» Work to be completed: Range to reproduce from the entries below: the line with "594L268 592M288 593L270", the line with "650C432 612 424", and every line in between. Give them exactly and give nothing else.
*** Material to process Section Begins ***
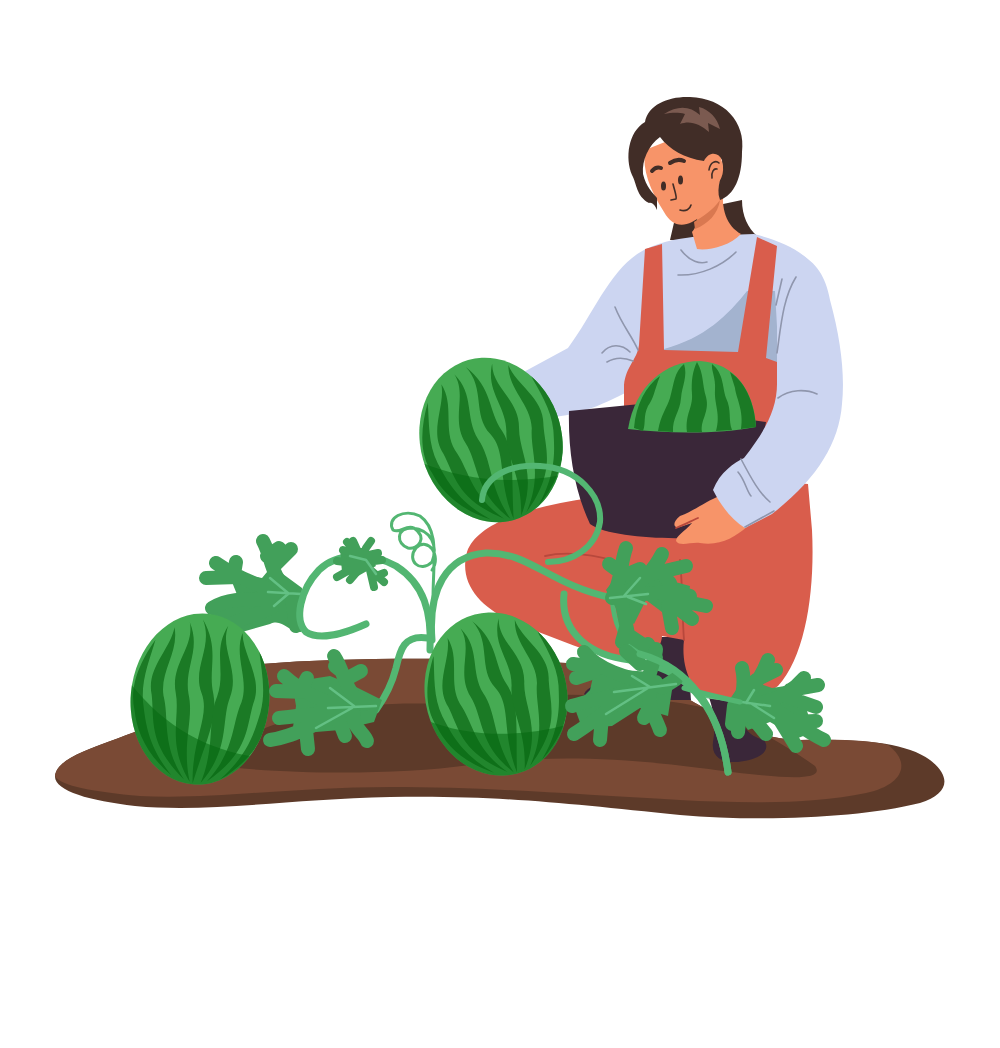
<!DOCTYPE html>
<html lang="en">
<head>
<meta charset="utf-8">
<title>Watermelon harvest</title>
<style>
:root{--soil:#7a4a35;--soil-dark:#5d3a29;--coral:#d95d4c;--coral-dark:#b8483c;--shirt:#ccd5f1;--shirt-shade:#a3b3cf;--fold:#8f96ad;--skin:#f79469;--skin-shade:#d97850;--hair:#412d27;--hair-light:#7b5a50;--plum:#3a2739;--rind:#46ab53;--stripe:#1b7a25;--leaf:#42a05a;--vine:#53b672;--vein:#63c084}
html,body{margin:0;background:#fff;overflow:hidden}
svg{display:block;width:1000px;height:1048px}
.soil{fill:var(--soil)}.soil-dark{fill:var(--soil-dark)}
.coral{fill:var(--coral)}.shirt{fill:var(--shirt)}.shirt-shade{fill:var(--shirt-shade)}
.skin{fill:var(--skin)}.skin-shade{fill:var(--skin-shade)}
.hair{fill:var(--hair)}.hair-light{fill:var(--hair-light)}.plum{fill:var(--plum)}
.rind{fill:var(--rind)}.stripe{fill:var(--stripe)}
.melon-shade{fill:#04690f;fill-opacity:.55}
.fold,.features,.seam,.vine,.vein,.lobes{fill:none;stroke-linecap:round;stroke-linejoin:round}
.fold{stroke:var(--fold);stroke-width:1.6}
.seam{stroke:var(--coral-dark);stroke-width:1.8}
.features{stroke:var(--hair);stroke-width:1.6}
.vine{stroke:var(--vine);stroke-width:7}
.blade{fill:var(--leaf)}
.lobes{stroke:var(--leaf);stroke-width:14}
.vein{stroke:var(--vein);stroke-width:2.5}
</style>
</head>
<body>
<svg viewBox="0 0 1000 1048" role="img" aria-label="A woman in coral overalls kneels in a garden and gathers watermelons into a basket">
<defs>
<clipPath id="melon-outline"><ellipse rx="70" ry="84"/></clipPath>
<g id="side-stripes" class="stripe">
<path d="M-17-74C-10-50-33-32-25-4C-18 20-30 46-3 82C-15 44-4 20-12-4C-19-30-3-48-17-74Z"/>
<path d="M-32-68C-34-46-57-26-49 0C-44 24-49 48-9 80C-35 48-29 22-37 0C-43-24-25-44-32-68Z"/>
<path d="M-50-54C-62-34-73-8-65 16C-61 36-50 58-22 77C-49 50-53 26-57 8C-61-14-54-34-50-54Z"/>
</g>
<g id="melon">
<ellipse class="rind" rx="70" ry="84"/>
<g clip-path="url(#melon-outline)">
<path class="stripe" d="M-4-78C9-52-11-30 1-6C12 16-5 40 0 83C9 42 20 18 13-6C5-30 16-50-4-78Z"/>
<use href="#side-stripes"/>
<use href="#side-stripes" transform="translate(5 0) scale(-1 1)"/>
</g>
</g>
</defs>

<g id="ground">
<path class="soil-dark" d="M55 776C58 750 130 741 168 715C200 690 210 670 262 664C370 655 540 659 600 666C680 675 720 738 800 740C860 739 905 742 930 760C952 777 949 794 920 803C860 818 760 822 680 815C570 804 500 795 390 797C290 799 210 813 135 806C90 801 54 791 55 776Z"/>
<path class="soil" d="M55 776C58 750 130 741 168 715C200 690 210 670 262 664C370 655 540 659 600 666C680 675 720 738 800 740C840 739 872 740 888 745C912 763 903 785 866 793C810 805 740 803 680 800C570 794 490 787 390 787C290 787 210 800 140 796C95 792 60 786 55 776Z"/>
<path class="soil-dark" d="M208 765C250 720 340 700 440 704C540 690 640 692 715 710C750 725 790 748 815 766C828 784 770 777 700 768C600 755 530 757 470 765C390 776 280 774 208 765Z"/>
</g>

<g id="gardener">
<g id="boots" class="plum">
<path d="M658 637H686L691 700H652Z"/>
<path d="M584 694C590 682 610 682 632 688L648 706H598Z"/>
<path d="M706 690L742 692C738 718 742 734 764 740C771 750 762 759 738 762C722 763 711 757 713 742C716 726 714 708 706 690Z"/>
</g>
<path id="ponytail" class="hair" d="M676 214L742 200C742 216 748 228 757 236C735 240 700 242 670 240Z"/>
<g id="trousers">
<path class="coral" d="M590 498C540 505 478 520 467 552C458 585 482 610 520 625C560 640 590 653 620 660C642 666 661 654 662 636L684 640C681 665 690 690 708 698C735 704 762 698 778 686C806 655 815 590 812 530L808 484L640 470Z"/>
<path class="seam" d="M545 556C570 550 602 557 620 562M680 560C683 590 682 615 684 640"/>
</g>
<path id="far-arm" class="shirt" d="M648 248C612 264 596 310 568 348L520 374L545 418C585 415 612 400 638 386Z"/>
<path id="torso" class="shirt" d="M645 250C662 240 685 238 700 236L754 234C785 242 812 254 822 280L780 400H634Z"/>
<path class="shirt-shade" d="M664 349C705 338 728 315 747 291L775 291L779 362H664Z"/>
<path id="neck" class="skin" d="M692 232C698 226 698 215 697 200L724 184C720 210 727 226 741 234C730 246 708 251 697 249Z"/>
<path class="skin-shade" d="M695 229C708 224 718 214 720 200C712 211 702 217 694 222Z"/>
<g id="overalls" class="coral">
<path d="M645 249L662 244L664 350L738 352L757 237L777 246L766 358L777 362V430H624V385C626 366 637 360 639 345Z"/>
</g>
<g class="fold">
<path d="M681 250C690 262 700 264 707 262M678 275C700 276 722 266 736 252M615 307C622 325 632 336 638 350M602 353C610 343 622 344 630 352M607 362C617 356 626 358 633 361"/>
</g>

<g id="head">
<path class="skin" d="M645 150C642 170 650 190 664 212C671 224 680 228 692 222C708 214 718 200 720 182L722 150L690 132Z"/>
<path class="hair" d="M660 137C648 146 642 160 643 174C646 187 653 193 657 198V210C655 205 652 202 649 203C636 196 637 184 632 175C625 158 628 132 645 122C648 104 670 96 690 97C724 98 746 122 742 152C742 178 734 195 720 200C715 187 724 174 722 160C718 151 708 152 704 161C684 158 670 150 660 137Z"/>
<path class="hair-light" d="M664 114C678 105 690 106 700 115L699 107C710 110 717 118 720 129L708 123L709 132C700 124 690 120 680 124L685 114C677 112 671 113 664 114Z"/>
<path class="skin" d="M704 163C707 152 721 152 723 166C724 178 718 185 711 186Z"/>
<path class="features" d="M709 170C710 162 716 160 719 163M712 178C711 172 714 168 717 169"/>
<path class="features" stroke-width="4" style="stroke-width:4" d="M652 171Q656 166 661 168M670 163Q677 158 684 161"/>
<ellipse class="hair" cx="663.5" cy="186" rx="2.5" ry="4.5"/>
<ellipse class="hair" cx="680.5" cy="180" rx="2.5" ry="4.5"/>
<path class="features" d="M673 184C675 192 677 197 676 199L671 200M680 210C686 212 690 209 691 205"/>
</g>

<g id="basket">
<path class="plum" d="M569 411L640 404L766 422L752 500C748 526 720 535 686 538C650 539 605 535 590 524C574 490 568 450 569 411Z"/>
<path class="rind" d="M628 429C635 386 665 361 700 361C735 363 754 391 756 427C720 434 670 434 628 429Z"/>
<g class="stripe">
<path d="M634 428C636 404 646 386 660 376C654 391 654 398 648 406C643 416 646 424 643 431Z"/>
<path d="M658 431C661 414 667 408 670 398C674 384 674 372 684 364C688 376 682 386 681 398C680 412 672 418 673 432Z"/>
<path d="M687 432C685 414 693 408 692 394C691 380 693 370 697 362C704 374 702 384 706 397C710 412 700 420 702 432Z"/>
<path d="M716 431C721 414 714 404 715 390C716 378 711 370 712 364C724 374 722 386 726 398C732 410 728 420 732 430Z"/>
<path d="M741 429C744 410 736 398 735 388L730 372C748 384 755 408 756 427Z"/>
</g>
</g>
<g id="near-arm">
<path class="skin" d="M722 495C704 502 696 510 680 516C672 522 673 529 680 527L692 523C684 532 676 536 676 541C680 547 690 542 700 543C720 546 734 538 748 526Z"/>
<path class="seam" d="M676 528C686 524 693 520 698 518"/>
<path class="shirt" d="M777 247C806 252 824 266 830 300C841 340 845 375 842 404C839 444 816 480 772 514L745 528C732 520 721 506 713 490C720 472 734 463 744 458C764 432 778 410 777 380Z"/>
<path class="fold" d="M796 277C783 298 781 325 777 353M782 279L776 305M778 398C790 389 806 389 817 394M741 459C752 480 760 494 770 502M738 472C745 480 747 492 751 496M745 527L774 511"/>
</g>
</g>

<g id="upper-left-leaf">
<path class="blade" d="M217 600L240 602L228 572L262 578L272 566L302 588L301 632C288 632 282 618 270 624L242 632L210 616Z"/>
<path class="lobes" d="M290 592C270 576 273 560 263 541M274 566L291 549M267 556L279 548M280 592C250 584 232 574 216 563M238 577L206 578M234 574L236 562M272 600C240 598 226 600 212 608M272 608L230 624M292 600L296 626"/>
<path class="vein" d="M301 594L268 592M288 593L270 578M288 594L274 606"/>
</g>

<g id="vines" class="vine">
<path d="M430 650C432 612 424 584 396 566C370 551 336 553 319 570C300 590 294 620 306 632C320 641 346 633 366 624"/>
<path d="M432 640C428 590 446 556 486 553C530 552 548 584 612 598"/>
<path d="M428 638C404 634 400 650 396 668C392 684 386 696 376 710"/>
<path d="M564 594C560 634 592 656 630 660C690 668 720 710 728 772"/>
<path d="M612 598C614 622 620 640 640 652" stroke-width="5"/>
</g>

<g id="melons">
<g transform="translate(200 699) rotate(5) scale(.99 1.02)">
<use href="#melon"/>
<path class="melon-shade" clip-path="url(#melon-outline)" d="M-72-10C-30 34 20 52 72 52V90H-72Z"/>
</g>
<g transform="translate(496 694) rotate(-15) scale(1.01 .98)">
<use href="#melon"/>
<path class="melon-shade" clip-path="url(#melon-outline)" d="M-80 2C-40 36 20 54 80 48V90H-80Z"/>
</g>
<g transform="translate(491 440) rotate(-16) scale(1.01 .99)">
<use href="#melon"/>
<path class="melon-shade" clip-path="url(#melon-outline)" d="M-80-4C-40 32 20 56 80 54V90H-80Z"/>
</g>
</g>

<g id="small-leaf">
<path class="blade" d="M340 548L366 548L376 566L358 576L342 572Z"/>
<path class="lobes" style="stroke-width:8" d="M364 562L347 542M362 556L343 550M358 552L353 541M362 564L337 561M360 564L337 577M362 566L350 580M364 556L378 553M366 548L371 541M366 562L382 560M366 566L384 582M370 570L374 587M376 576L384 573"/>
<path class="vein" d="M350 556L366 560L376 574"/>
</g>

<g id="lower-left-leaf">
<path class="blade" d="M292 682L330 676L350 684L382 700L374 722L340 730L292 734L296 706Z"/>
<path class="lobes" d="M366 704C344 694 346 674 334 656M348 678L361 671M340 670L335 666M344 706C316 700 300 690 284 676M306 692L276 691M304 684L307 678M336 712C310 714 300 716 279 718M334 718C310 724 298 736 270 740M306 730L308 749M354 714C352 728 364 732 367 741M338 718L345 736"/>
<path class="vein" d="M376 706L328 708M354 706L330 688M352 708L316 728"/>
</g>

<g id="upper-right-leaf">
<path class="blade" d="M606 590L624 566L656 566L668 580L690 586L686 610L662 612L646 600L634 624L618 612Z"/>
<path class="lobes" d="M612 598C622 580 620 565 626 548M620 572L609 564M628 574L640 569M624 594C640 584 654 570 662 554M652 574L686 566M664 576L670 583M628 596C660 592 676 590 690 596M676 600L706 606M672 604L692 619M668 606L672 628M622 604L628 634M630 636L648 648M626 628L622 642M648 644L656 658"/>
<path class="vein" d="M610 598L648 594M624 596L640 578M628 597L646 604"/>
</g>

<g id="middle-right-leaf">
<path class="blade" d="M590 690L596 664L622 670L652 672L672 690L668 716L640 708L612 726L582 728L574 706Z"/>
<path class="lobes" d="M656 682C626 680 596 668 584 652M600 668L573 664M594 672L576 678M640 664L626 651M648 680C652 664 656 656 656 649M640 690C610 696 590 700 572 706M630 696C606 708 600 718 574 734M602 716L600 740M650 690C646 704 656 718 660 730M662 688L676 679M648 710L644 718"/>
<path class="vein" d="M676 684L614 692M650 687L632 676M648 688L606 714"/>
</g>

<g id="far-right-leaf">
<path class="blade" d="M728 702L744 678L772 688L798 684L806 708L814 732L798 738L770 722L748 730Z"/>
<path class="lobes" d="M740 704C744 690 744 676 742 668M748 694C758 682 764 670 768 660M756 680L776 670M754 704C780 700 794 690 804 678M790 690L818 685M790 698L816 707M770 706C790 718 806 732 824 740M792 722L816 721M780 720L796 746M748 712L766 734M740 710L738 732M734 706L732 724"/>
<path class="vein" d="M700 696L770 706M746 703L754 690M752 704L774 718"/>
</g>

<g id="tendrils" class="vine">
<path style="stroke-width:6" d="M482 500C484 476 510 464 540 466C578 468 602 496 600 522C596 548 572 562 548 562"/>
<path style="stroke-width:3" d="M433 600C433 560 440 530 420 516C404 508 386 518 393 530C400 534 406 524 414 528C428 538 418 550 408 548C396 544 396 528 412 528C432 530 438 546 432 562C420 574 406 560 416 548C428 536 442 556 432 570"/>
<path d="M640 654C690 668 720 710 728 772"/>
<path style="stroke-width:5" d="M684 688C704 694 722 698 740 702"/>
</g>
</svg>
</body>
</html>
*** Material to process Section Ends ***
» Answer box:
<path class="vein" d="M301 594L268 592M288 593L270 578M288 594L274 606"/>
</g>

<g id="vines" class="vine">
<path d="M430 650C432 612 424 584 396 566C370 551 336 553 319 570C300 590 294 620 306 632C320 641 346 633 366 624"/>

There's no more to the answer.